Broken By Desire To Be Heavenly Sent was, for the most part, written in his parents' shed during lockdown. The album follows his 2019 debut album Divinely Uninspired To A Hellish Extent, which emerged as the UK's biggest-seller of 2019 and 2020.
Additionally, the singer is also touring, heading to Australia and New Zealand in July, with August dates in the diary for the Reading and Leeds festivals and a sold-out visit to Belfast's Vital in September.
"It was a weird time," he says of lockdown.
"I had some shows planned up until October 2020 and then I was going to go travelling for a bit and chill out and look about and see things. Then obviously that wasn't the case, I was just in my parent's gaff."
He adds: "It's weird for everyone, it was a global pandemic, we don't really have many of those. It was bizarre. I don't know how it impacted the writing, I guess it just made me feel like 'Oh, I have to do this now'.
"It was the only thing that I could do really was sit in and write, so that's why a lot of the stories come from a very similar place. I probably would never have written about my mental health, having not been in that situation where you ruminate for so long and there's nothing to do and everyone's in the house.
"That's when you start to actually address some things because you're forced to, so I think that's been a factor."
Last year he revealed that he has Tourette's syndrome, and had previously received Botox treatment in his shoulder to help control his tics.
Opening up about the diagnosis during an Instagram Live, he explained he was still learning about the condition, which causes a person to make involuntary sounds and movements.
He spoke openly in the Netflix documentary about his mental health, and when asked about it, doesn't mince his words.
"I was worried with the documentary as well about it becoming, because documentaries, at the end of the day, are like propaganda," he says.
"There is this weird thing of being like 'look how amazing this person is' so I really tried not to get involved in editing it, you just need to let it be because otherwise you can smell it a mile off.
"The thing with mental health in the music industry is it's a massive thing and people are talking about it way more now."
He cites his appearance on Steven Bartlett's Diary of a CEO podcast as "the first time I've ever felt like people understood what I was talking about when I was talking about mental health because everything I'd seen online or spoken about by other people, I just couldn't relate to what they were saying.

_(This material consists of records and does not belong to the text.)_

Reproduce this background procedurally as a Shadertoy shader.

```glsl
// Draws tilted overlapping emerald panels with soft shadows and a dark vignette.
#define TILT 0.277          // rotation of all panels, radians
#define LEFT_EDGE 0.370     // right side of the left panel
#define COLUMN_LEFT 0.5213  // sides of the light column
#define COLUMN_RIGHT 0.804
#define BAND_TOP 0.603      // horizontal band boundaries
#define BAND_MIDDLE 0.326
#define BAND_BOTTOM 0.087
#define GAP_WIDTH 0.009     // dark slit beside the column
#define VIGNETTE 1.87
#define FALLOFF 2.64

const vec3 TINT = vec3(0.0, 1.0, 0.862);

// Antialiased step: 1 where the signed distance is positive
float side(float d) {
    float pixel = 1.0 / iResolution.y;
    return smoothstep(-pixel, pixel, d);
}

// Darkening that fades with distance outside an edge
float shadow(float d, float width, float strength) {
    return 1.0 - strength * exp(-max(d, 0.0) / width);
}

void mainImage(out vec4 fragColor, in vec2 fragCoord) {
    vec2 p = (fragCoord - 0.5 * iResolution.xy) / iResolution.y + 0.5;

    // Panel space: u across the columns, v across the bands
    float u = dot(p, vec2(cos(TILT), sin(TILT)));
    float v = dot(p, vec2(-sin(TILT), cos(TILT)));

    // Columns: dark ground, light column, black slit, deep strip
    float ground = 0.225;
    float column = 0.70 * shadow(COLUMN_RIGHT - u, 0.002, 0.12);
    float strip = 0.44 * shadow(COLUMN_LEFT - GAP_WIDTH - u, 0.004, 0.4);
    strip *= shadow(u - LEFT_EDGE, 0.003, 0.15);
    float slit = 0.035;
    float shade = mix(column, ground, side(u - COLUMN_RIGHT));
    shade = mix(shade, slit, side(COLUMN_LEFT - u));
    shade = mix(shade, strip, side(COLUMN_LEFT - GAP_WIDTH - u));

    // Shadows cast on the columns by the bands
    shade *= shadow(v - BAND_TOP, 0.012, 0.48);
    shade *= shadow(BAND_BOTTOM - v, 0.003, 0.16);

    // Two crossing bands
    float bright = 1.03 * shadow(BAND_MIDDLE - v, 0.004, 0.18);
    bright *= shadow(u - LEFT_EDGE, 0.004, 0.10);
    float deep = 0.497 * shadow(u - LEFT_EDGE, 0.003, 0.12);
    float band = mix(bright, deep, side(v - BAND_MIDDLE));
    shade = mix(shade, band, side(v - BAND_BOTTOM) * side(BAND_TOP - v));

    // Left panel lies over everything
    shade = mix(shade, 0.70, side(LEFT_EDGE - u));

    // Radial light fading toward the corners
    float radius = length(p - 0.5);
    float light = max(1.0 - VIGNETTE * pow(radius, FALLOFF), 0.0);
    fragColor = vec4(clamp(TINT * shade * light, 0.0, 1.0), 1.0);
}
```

"And that's not me saying that other people are being disingenuous, I've just never really seen someone pinpoint what I was talking about, or what I felt like at least until I said it and then I had other people online, being like 'Oh, I do this exact same thing as he does', it was almost therapeutic for me to be like 'Oh, I'm not mental, other people are experiencing this'.
"The pool of people in the world who are going to make a documentary about their mental health is so small. Don't look to celebrities for your kinship in your struggles with mental health, it's the people around you that going to understand what you're going through more than anything else.
"That's what I found, rather selfishly I guess, what was essentially an extremely expensive therapy session in making the documentary. I am not special at all in my suffering and that's a very comforting thing."
Asked about the new album and his thought process going into it, he's clear on the messaging: "I just want to write good songs. I think that's my aim all the time."
"Some of the reactions to some of the songs has been really special. I'm glad to have it out. I didn't chart a musical path, I just let all the songs be what they were going to be and that's why I think you get that the classic 'me moaning about relationships'. Stuff about mental health, and you get a song that is very 80s.
"So it's a bit of a smorgasbord. I didn't really have any musical itch I wanted to scratch in terms of style, I just wanted to write good songs."
:: Broken By Desire To Be Heavenly Sent is out now. Lewis Capaldi plays Vital in Belfast on September 3 (sold-out).